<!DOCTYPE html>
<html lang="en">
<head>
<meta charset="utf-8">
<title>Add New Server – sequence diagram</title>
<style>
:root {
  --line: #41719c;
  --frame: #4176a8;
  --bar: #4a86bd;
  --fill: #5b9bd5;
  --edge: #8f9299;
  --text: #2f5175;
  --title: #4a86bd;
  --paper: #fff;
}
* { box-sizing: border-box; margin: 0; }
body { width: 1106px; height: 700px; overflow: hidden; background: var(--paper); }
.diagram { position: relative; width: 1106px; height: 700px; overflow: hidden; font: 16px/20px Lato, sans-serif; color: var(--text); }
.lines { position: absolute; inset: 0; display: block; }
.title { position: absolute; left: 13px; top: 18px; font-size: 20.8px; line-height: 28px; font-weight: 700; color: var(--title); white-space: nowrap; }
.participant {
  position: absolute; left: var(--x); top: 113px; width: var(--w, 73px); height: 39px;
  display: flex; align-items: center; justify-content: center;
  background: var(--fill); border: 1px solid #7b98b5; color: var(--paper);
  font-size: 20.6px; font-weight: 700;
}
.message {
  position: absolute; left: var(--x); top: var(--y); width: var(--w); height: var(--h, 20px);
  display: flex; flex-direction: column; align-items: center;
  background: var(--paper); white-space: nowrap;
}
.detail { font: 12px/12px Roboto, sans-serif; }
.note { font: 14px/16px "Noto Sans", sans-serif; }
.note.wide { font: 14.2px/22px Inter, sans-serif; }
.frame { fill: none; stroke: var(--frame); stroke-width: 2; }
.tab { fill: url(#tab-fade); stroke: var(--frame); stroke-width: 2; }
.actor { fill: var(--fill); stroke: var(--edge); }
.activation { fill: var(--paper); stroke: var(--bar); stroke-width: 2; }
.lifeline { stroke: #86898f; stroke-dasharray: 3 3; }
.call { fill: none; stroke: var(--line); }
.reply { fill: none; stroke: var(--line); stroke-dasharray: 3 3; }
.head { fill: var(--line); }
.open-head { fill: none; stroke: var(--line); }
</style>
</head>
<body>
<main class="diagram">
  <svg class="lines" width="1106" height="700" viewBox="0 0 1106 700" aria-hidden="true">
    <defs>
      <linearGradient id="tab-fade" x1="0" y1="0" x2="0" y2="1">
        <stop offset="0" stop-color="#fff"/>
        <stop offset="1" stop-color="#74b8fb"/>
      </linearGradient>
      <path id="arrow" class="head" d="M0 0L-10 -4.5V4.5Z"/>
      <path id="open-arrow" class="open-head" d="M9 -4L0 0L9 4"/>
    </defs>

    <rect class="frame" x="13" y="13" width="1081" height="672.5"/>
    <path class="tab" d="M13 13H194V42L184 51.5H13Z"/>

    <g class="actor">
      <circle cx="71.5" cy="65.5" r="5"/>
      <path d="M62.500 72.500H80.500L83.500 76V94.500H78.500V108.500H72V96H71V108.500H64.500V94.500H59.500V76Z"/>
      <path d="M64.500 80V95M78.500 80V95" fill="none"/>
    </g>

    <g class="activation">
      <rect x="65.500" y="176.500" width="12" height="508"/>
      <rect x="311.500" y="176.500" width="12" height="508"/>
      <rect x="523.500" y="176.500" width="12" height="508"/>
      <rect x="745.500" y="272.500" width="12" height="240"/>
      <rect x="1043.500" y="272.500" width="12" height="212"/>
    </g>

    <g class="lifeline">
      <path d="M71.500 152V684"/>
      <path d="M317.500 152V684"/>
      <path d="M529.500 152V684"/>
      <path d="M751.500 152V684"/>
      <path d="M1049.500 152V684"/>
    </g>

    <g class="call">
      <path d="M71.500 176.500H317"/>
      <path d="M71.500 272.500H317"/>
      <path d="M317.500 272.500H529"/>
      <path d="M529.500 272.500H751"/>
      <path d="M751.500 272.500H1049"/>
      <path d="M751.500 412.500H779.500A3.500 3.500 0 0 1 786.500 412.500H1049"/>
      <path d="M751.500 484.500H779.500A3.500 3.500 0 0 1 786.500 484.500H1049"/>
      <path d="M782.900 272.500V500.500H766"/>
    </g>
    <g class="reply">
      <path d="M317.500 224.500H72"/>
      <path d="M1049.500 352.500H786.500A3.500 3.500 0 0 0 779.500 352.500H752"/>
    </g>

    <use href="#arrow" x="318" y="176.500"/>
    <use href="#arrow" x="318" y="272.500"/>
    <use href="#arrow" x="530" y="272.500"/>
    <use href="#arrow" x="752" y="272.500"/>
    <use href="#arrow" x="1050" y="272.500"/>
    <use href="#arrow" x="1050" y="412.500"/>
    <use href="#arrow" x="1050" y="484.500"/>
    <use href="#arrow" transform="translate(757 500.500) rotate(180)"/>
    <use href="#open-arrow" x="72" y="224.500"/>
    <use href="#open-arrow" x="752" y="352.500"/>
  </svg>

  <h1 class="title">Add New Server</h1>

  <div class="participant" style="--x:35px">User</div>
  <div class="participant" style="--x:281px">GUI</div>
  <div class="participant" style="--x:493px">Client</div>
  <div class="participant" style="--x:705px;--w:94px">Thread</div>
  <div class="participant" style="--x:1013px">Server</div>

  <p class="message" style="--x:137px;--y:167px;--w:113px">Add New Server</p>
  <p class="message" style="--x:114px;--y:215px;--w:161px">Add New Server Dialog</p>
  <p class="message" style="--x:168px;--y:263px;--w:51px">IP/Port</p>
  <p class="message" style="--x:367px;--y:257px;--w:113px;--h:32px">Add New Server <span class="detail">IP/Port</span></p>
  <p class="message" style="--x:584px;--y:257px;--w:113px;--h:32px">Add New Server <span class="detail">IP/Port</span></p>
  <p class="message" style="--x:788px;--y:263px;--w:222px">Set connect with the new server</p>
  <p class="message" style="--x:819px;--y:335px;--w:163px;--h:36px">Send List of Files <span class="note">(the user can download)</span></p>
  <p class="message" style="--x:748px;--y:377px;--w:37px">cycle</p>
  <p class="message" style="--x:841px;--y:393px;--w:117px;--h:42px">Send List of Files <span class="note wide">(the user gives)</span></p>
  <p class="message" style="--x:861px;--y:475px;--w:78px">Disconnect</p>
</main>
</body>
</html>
################
▸ Problem to solve
Pull out each line of the listing that holds the string "color".

▸ Exercise output
.diagram { position: relative; width: 1106px; height: 700px; overflow: hidden; font: 16px/20px Lato, sans-serif; color: var(--text); }
.title { position: absolute; left: 13px; top: 18px; font-size: 20.8px; line-height: 28px; font-weight: 700; color: var(--title); white-space: nowrap; }
  background: var(--fill); border: 1px solid #7b98b5; color: var(--paper);
        <stop offset="0" stop-color="#fff"/>
        <stop offset="1" stop-color="#74b8fb"/>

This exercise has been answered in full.